The heads of the Senate and Assembly racing committees March 10 told The Blood-Horse the bidding process should not be re-started if AEG drops out.
But the governor signaled it would not necessarily be choosing now from the list of bidders that lost out to AEG. "The executive branch advocates the selection of the Aqueduct VLT franchisee be done pursuant to an expedited, transparent, apolitical, and publicly accountable procurement process,'' the administration said in a statement.
One minute after release of the Paterson administration statement, Senate Democratic conference leader John Sampson issued his own statement, saying his interest is in getting the facility opened quickly.
"I respect the decision of Governor Paterson, and the process followed by the Division of Lottery. Like all sectors of the state's economy, the racing and gaming industry is facing difficult times. We now need to move forward with the selection of a new vendor in a responsible and timely manner,'' Sampson said.
AEG officials have privately insisted that all its remaining partners could be licensed by the Lottery Division, which is overseeing the process. The group sent a letter, via its law firm, to Paterson's top staff today insisting there was no reason to kill the AEG deal, and that it has the $300 million upfront payment ready for the state.
AEG officials issued a not-so-veiled threat to go to court if the decision is not re-considered. Barry Berke, an AEG lawyer, called the decision to kill the deal "both arbitrary and capricious.'
"As AEG has repeatedly stated, they remain ready, willing and able to finalize the Memorandum of Understanding and pay the $300 million licensing fee in accordance with the conditions placed upon AEG’s selection. In the event that AEG is not given an opportunity to address the issues raised by the Lottery, and the decision to reverse the prior selection of AEG as the successful bidder is not reconsidered, AEG intends to pursue all available remedies,'' Berke said in a statement.
AEG was tapped by Paterson, Sampson and Assembly Speaker Sheldon Silver to run the 4,500-slot machine casino at Aqueduct. But the political connections of AEG drew fire--and the notice of federal investigators and a state inspector general, which both have probes of the bidding process underway.
Remaining bidders, from SL Green to Delaware North, wasted no time releasing statements of interest for the casino deal. SL Green said the state “possesses all the information it needs to move quickly and select one of the existing proposals.”
But AEG’s lawyer said March 11, in a letter top Paterson advisors and the Lottery Division, called the decision to drop AEG “an abuse of discretion.’’
Berke, who copied the letter to the heads of the Legislature, said AEG has fully complied with all the terms of the bidding process, including the ability to meet the upfront payment fee promise.

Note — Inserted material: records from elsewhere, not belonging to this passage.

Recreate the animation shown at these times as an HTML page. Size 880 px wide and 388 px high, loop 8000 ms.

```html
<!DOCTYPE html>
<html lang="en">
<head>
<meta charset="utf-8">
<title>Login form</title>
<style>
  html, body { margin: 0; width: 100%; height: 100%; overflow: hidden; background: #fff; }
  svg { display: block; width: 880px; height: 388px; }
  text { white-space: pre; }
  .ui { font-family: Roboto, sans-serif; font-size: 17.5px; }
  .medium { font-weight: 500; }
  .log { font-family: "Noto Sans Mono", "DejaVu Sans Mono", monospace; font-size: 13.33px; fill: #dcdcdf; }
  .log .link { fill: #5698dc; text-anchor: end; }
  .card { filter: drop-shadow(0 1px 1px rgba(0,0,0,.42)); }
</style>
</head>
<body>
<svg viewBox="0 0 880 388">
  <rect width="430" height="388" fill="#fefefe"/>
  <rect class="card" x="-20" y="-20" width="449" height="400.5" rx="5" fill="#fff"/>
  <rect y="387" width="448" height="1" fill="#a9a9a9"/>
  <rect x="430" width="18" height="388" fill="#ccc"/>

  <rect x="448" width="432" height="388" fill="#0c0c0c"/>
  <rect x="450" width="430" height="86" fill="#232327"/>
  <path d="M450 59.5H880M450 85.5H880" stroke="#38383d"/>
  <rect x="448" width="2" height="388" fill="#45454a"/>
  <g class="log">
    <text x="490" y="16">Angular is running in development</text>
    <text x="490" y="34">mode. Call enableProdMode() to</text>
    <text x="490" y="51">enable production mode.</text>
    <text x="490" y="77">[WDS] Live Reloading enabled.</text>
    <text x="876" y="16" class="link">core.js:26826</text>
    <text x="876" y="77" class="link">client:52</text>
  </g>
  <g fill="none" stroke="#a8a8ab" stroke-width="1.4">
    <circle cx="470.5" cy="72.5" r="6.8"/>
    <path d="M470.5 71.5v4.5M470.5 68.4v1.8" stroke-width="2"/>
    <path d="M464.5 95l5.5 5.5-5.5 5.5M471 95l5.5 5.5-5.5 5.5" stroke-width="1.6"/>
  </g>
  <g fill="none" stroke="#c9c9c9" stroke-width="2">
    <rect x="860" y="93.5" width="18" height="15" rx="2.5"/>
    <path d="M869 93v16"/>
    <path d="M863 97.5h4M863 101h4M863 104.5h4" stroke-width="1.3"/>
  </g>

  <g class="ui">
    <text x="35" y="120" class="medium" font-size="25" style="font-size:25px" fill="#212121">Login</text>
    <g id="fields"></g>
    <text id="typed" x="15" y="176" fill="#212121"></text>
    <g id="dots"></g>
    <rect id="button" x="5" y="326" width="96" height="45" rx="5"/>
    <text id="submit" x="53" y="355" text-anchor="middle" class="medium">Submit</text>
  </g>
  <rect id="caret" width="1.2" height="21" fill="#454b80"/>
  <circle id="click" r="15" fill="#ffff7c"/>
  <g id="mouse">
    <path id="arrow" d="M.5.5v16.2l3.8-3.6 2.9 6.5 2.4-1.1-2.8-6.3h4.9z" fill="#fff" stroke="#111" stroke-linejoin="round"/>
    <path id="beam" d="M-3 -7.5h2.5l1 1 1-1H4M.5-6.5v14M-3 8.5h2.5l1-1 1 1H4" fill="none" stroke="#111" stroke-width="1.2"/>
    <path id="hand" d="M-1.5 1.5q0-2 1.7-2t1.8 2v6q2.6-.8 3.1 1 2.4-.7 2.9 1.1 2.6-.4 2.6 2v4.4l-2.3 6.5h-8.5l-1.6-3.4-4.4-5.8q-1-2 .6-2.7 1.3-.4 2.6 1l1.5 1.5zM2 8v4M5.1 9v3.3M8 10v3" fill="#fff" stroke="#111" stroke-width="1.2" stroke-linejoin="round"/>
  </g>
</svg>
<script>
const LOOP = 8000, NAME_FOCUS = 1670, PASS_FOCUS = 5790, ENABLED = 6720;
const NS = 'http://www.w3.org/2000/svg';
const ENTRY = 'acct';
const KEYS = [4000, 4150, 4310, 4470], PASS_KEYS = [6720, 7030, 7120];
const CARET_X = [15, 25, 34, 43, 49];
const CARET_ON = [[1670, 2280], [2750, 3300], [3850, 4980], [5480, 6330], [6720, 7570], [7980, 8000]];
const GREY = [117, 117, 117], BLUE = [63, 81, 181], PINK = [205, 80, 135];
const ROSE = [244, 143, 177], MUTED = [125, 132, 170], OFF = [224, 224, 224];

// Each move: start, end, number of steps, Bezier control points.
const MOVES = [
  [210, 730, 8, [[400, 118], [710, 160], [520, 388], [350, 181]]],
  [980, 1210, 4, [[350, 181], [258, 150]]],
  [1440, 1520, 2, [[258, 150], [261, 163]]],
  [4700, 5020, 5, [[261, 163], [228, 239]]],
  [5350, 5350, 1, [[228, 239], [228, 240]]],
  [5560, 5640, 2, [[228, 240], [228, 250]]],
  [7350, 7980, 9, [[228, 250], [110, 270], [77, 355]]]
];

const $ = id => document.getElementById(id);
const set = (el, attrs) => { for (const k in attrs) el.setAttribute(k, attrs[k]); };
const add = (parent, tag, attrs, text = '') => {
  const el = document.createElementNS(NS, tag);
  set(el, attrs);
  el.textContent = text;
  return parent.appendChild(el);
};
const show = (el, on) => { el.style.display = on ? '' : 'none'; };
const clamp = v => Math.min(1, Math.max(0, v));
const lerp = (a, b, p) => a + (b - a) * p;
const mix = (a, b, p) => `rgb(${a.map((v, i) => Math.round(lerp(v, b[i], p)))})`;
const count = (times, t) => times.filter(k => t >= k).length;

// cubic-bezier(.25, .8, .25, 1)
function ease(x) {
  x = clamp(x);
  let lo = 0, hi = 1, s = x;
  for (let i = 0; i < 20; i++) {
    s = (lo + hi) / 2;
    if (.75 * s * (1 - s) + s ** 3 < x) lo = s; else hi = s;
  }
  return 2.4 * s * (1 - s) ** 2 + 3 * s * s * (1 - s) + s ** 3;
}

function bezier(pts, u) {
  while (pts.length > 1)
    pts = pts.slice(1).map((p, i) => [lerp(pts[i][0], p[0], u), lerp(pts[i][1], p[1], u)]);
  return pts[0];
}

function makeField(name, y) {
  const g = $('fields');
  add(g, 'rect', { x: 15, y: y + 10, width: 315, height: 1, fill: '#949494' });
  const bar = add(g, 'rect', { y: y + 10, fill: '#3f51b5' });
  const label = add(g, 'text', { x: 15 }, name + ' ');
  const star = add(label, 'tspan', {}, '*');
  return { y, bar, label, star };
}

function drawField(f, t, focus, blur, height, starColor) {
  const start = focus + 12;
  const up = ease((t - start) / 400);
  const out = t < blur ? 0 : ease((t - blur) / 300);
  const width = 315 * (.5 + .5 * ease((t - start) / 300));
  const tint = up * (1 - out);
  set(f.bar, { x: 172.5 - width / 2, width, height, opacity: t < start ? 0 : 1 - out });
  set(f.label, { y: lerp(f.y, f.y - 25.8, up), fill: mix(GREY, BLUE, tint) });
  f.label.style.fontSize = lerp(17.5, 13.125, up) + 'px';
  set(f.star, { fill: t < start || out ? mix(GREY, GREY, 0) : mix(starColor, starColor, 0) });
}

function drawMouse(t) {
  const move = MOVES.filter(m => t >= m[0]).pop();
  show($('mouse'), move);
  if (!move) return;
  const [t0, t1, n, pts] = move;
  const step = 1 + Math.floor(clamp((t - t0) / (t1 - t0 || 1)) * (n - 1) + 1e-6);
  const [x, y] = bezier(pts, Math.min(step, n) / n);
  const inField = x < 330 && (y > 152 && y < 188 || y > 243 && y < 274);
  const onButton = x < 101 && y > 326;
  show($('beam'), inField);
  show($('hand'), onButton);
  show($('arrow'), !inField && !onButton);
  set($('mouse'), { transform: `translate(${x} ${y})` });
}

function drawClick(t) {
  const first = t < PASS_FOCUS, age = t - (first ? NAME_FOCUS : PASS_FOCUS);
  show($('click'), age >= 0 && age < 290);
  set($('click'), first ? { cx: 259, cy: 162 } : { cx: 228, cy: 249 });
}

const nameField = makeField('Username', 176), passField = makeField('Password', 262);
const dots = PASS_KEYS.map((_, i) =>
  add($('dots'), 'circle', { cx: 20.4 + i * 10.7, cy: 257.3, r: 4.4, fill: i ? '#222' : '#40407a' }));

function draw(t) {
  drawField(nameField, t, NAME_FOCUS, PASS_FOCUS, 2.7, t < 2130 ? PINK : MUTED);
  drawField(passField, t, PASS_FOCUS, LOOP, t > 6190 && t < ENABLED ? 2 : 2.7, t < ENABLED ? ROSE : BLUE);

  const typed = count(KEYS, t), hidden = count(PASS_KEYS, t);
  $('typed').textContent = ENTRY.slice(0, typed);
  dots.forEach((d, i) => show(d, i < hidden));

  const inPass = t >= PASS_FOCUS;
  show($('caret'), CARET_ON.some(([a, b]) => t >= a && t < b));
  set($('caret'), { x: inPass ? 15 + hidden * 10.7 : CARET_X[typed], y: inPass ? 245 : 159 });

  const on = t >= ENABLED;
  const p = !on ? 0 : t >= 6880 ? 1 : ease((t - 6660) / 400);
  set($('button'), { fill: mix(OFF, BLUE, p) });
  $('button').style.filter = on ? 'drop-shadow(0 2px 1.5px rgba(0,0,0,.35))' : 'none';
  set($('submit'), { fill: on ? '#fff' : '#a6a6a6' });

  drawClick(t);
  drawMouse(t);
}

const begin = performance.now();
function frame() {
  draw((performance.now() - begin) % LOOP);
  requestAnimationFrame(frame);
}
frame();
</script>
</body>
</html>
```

Berke said it is clear that the decision to drop AEG was for “reasons other than the merits.” He said the group was given no opportunity in the past day to address any what he characterized as last-minute concerns raised by Lottery.
In his letter to the state officials, Berke cited the “sole reason” AEG was given March 11 for the scuttled deal was concerns that AEG dropped some of its partners in recent weeks. He said because of ongoing state and federal investigations AEG was told by the state today that dropping the equity partners – which accounted for about 5% of the total AEG group’s interest – would have created an appearance that AEG ‘was being allowed to conceal relevant material information.’ Berke called that claim “absurd.”
The withdrawal of those partners, Berke said, was “prescribed and discussed” with the state.